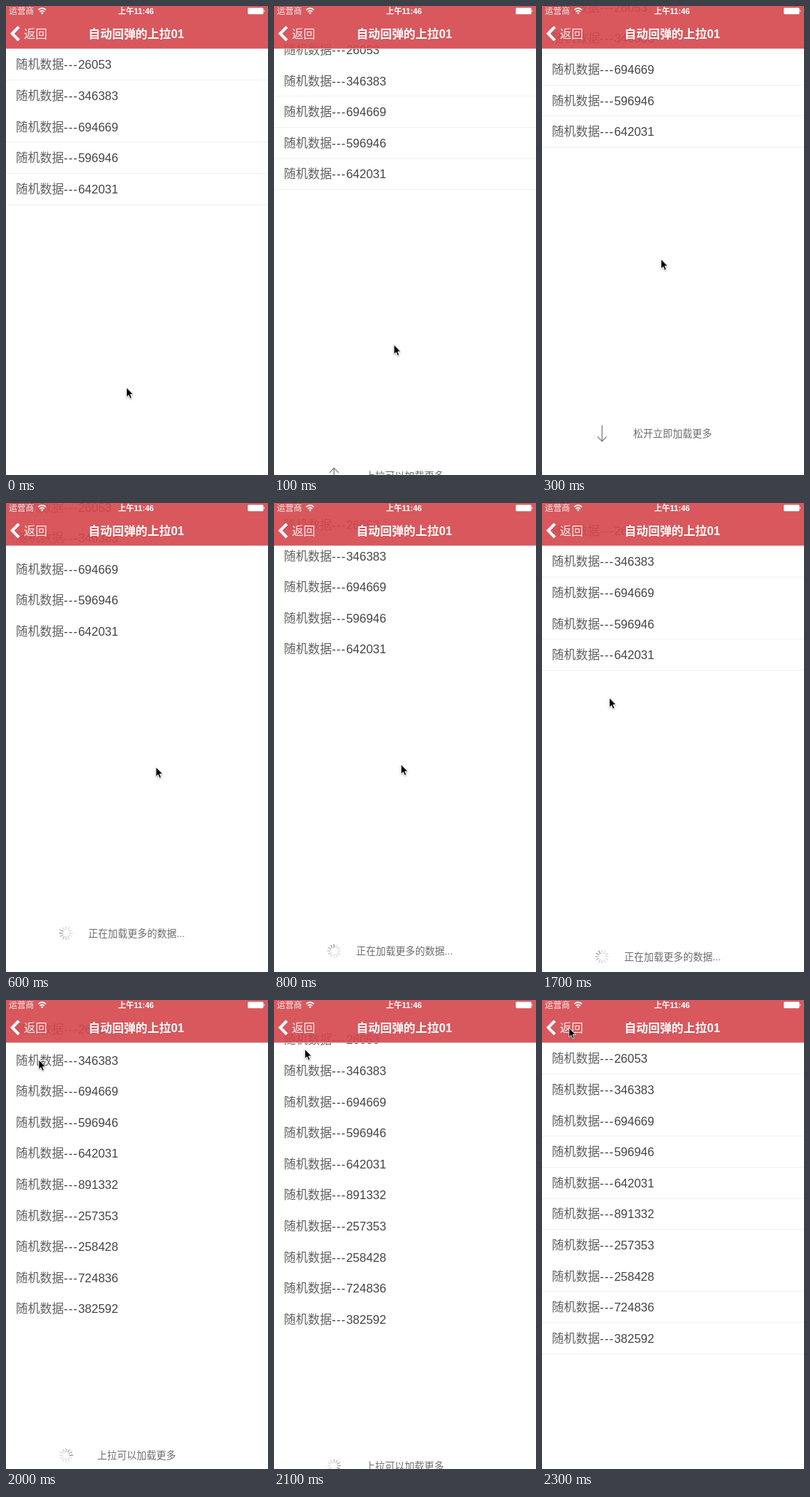
These frames come from a looping animation (360 by 643 pixels, 2.4 s). An HTML page:

```html
<!DOCTYPE html>
<html lang="zh-CN">
<head>
<meta charset="utf-8">
<title>上拉加载</title>
<style>
  html, body { margin: 0; width: 100%; height: 100%; overflow: hidden; background: #fff; }
  svg { display: block; width: 360px; height: 643px; }
  text { font-family: "Liberation Sans", "Noto Sans CJK SC", "Noto Sans CJK", sans-serif; white-space: pre; }
  .row { font-size: 16.5px; font-weight: 300; fill: #606060; }
  .row tspan { fill: #444; }
  .row .dash { letter-spacing: 1.05px; }
  .line { fill: #f0f0f0; }
  .hint { font-size: 13.5px; fill: #6c6c6c; text-anchor: middle; }
  .bar text { fill: #fff; }
  .bar .soft { font-weight: 300; opacity: .9; }
  .bold { font-weight: 700; }
  .stroke { fill: none; stroke: #fff; }
  #cursor { filter: drop-shadow(0 1.2px 1px rgba(0, 0, 0, .3)); }
</style>
</head>
<body>
<svg viewBox="0 0 360 643">
  <g id="list"></g>

  <g id="footer">
    <text class="hint" id="hint" x="179.5" y="5"></text>
    <path id="arrow" d="M82.5 -11V10.5M76.3 4.3L82.5 10.8L88.7 4.3" fill="none" stroke="#777" stroke-width="1.2"/>
    <g id="spinner" transform="translate(82.5 0)"></g>
  </g>

  <g class="bar">
    <rect width="360" height="58" fill="#d5484e" fill-opacity=".91"/>
    <rect y="58" width="360" height="1" fill="#dcb4b6"/>
    <text class="soft" x="4" y="11.3" font-size="11.5">运营商</text>
    <path class="stroke" stroke-width="1.7" d="M44.3 5.3Q49.6 .8 54.9 5.3M46.4 7.8Q49.6 5.2 52.8 7.8"/>
    <path fill="#fff" d="M47.8 9.4Q49.6 8 51.4 9.4L49.6 11.4Z"/>
    <text class="bold" x="154" y="11" font-size="10.9">上午11:46</text>
    <rect x="332.3" y="2.4" width="21.3" height="8.8" rx="1.2" fill="#fff"/>
    <path fill="#fff" d="M354.3 5Q356.3 6.8 354.3 8.6Z"/>
    <path class="stroke" stroke-width="4" d="M17.6 28.6L8.6 37.8L17.6 47"/>
    <text class="soft" x="24.5" y="44" font-size="16">返回</text>
    <text class="bold" x="179" y="43.8" font-size="16.2" text-anchor="middle">自动回弹的上拉01</text>
  </g>

  <path id="cursor" d="M0 0V13.2L3 10.5L5 15.2L7.3 14.2L5.3 9.6H9.4Z" fill="#000" stroke="#fff" stroke-width=".9"/>
</svg>

<script>
const LOOP = 2400, STEP = 100;
const TOP = 59, PITCH = 42.6, FOOTER_Y = 664.5, PULL = 78.5;
const ARMED = 200, RELEASED = 520, HELD = 920, LOADED = 1950, RESTED = 2300;
const values = [26053, 346383, 694669, 596946, 642031, 891332, 257353, 258428, 724836, 382592];

// [time, x, y] of the pointer tip
const pointer = [[0, 165.5, 523], [300, 163.5, 347], [600, 206, 362], [1100, 127.5, 353],
  [1500, 127, 352], [1700, 92.5, 267], [1800, 67, 175], [2000, 45, 82], [2300, 37, 38], [LOOP, 37, 38]];

const $ = id => document.getElementById(id);

function add(parent, tag, attrs, text = "") {
  const el = document.createElementNS("http://www.w3.org/2000/svg", tag);
  for (const key in attrs) el.setAttribute(key, attrs[key]);
  el.textContent = text;
  return parent.appendChild(el);
}

const show = (el, on) => el.setAttribute("visibility", on ? "visible" : "hidden");
const move = (el, x, y) => el.setAttribute("transform", `translate(${x} ${y})`);

function ease(t, from, to) {
  const p = Math.min(1, Math.max(0, (t - from) / (to - from)));
  return p * p * (3 - 2 * p);
}

// pull up, spring back until the footer just shows, then return to rest
const scrollAt = t => -PULL * ease(t, 0, 300)
  + (PULL - PITCH) * ease(t, RELEASED, HELD)
  + PITCH * ease(t, LOADED, RESTED);

function pointerAt(t) {
  const next = pointer.findIndex(key => key[0] > t);
  const [t0, x0, y0] = pointer[next - 1], [t1, x1, y1] = pointer[next];
  const p = (t - t0) / (t1 - t0);
  return [x0 + (x1 - x0) * p, y0 + (y1 - y0) * p];
}

const rows = values.map(value => {
  const label = add($("list"), "text", { class: "row", x: 13.5 }, "随机数据");
  add(label, "tspan", { class: "dash" }, "---");
  add(label, "tspan", {}, value);
  const line = add($("list"), "rect", { class: "line", width: 360, height: 1 });
  return { label, line };
});

const spokes = Array.from({ length: 12 }, (_, i) => add($("spinner"), "line", {
  y1: -5, y2: -9, stroke: "#777", "stroke-width": 1.4, "stroke-linecap": "round",
  transform: `rotate(${i * 30})`
}));

function drawRows(t, offset) {
  const count = t < LOADED ? 5 : 10;
  const gliding = (t > RELEASED && t < HELD) || (t > LOADED && t < RESTED);
  rows.forEach(({ label, line }, i) => {
    const y = TOP + PITCH * i + offset, bottom = y + PITCH;
    // hairlines drop out at some subpixel positions
    const part = bottom - Math.floor(bottom);
    const lost = part > .1 && part < .28;
    label.setAttribute("y", y + 27.3);
    line.setAttribute("y", Math.floor(bottom + .01));
    show(label, i < count);
    show(line, i < count && !gliding && !lost);
  });
}

function drawFooter(t, offset) {
  const loading = t > RELEASED && t < LOADED;
  const armed = t >= ARMED && t < RELEASED;
  move($("footer"), 0, FOOTER_Y + offset);
  $("hint").textContent = loading ? "正在加载更多的数据..."
    : armed ? "松开立即加载更多" : "上拉可以加载更多";
  show($("arrow"), t < RELEASED);
  $("arrow").setAttribute("transform", armed ? "" : "rotate(180 82.5 0)");
  show($("spinner"), t > RELEASED);
  const head = Math.floor((t - 2000) * 12 / 1000) + 3;
  spokes.forEach((spoke, i) => {
    const age = ((head - i) % 12 + 12) % 12;
    spoke.setAttribute("opacity", Math.max(.25, .75 - age * .09));
  });
}

function draw(time) {
  const t = Math.floor(time % LOOP / STEP) * STEP;
  const offset = scrollAt(t);
  drawRows(t, offset);
  drawFooter(t, offset);
  move($("cursor"), ...pointerAt(t));
}

const start = performance.now();
function tick() {
  draw(performance.now() - start);
  requestAnimationFrame(tick);
}
tick();
</script>
</body>
</html>
```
.....
--- Instructions for the task ---
Write out each line above with the word "performance".

--- Answer ---
const start = performance.now();
  draw(performance.now() - start);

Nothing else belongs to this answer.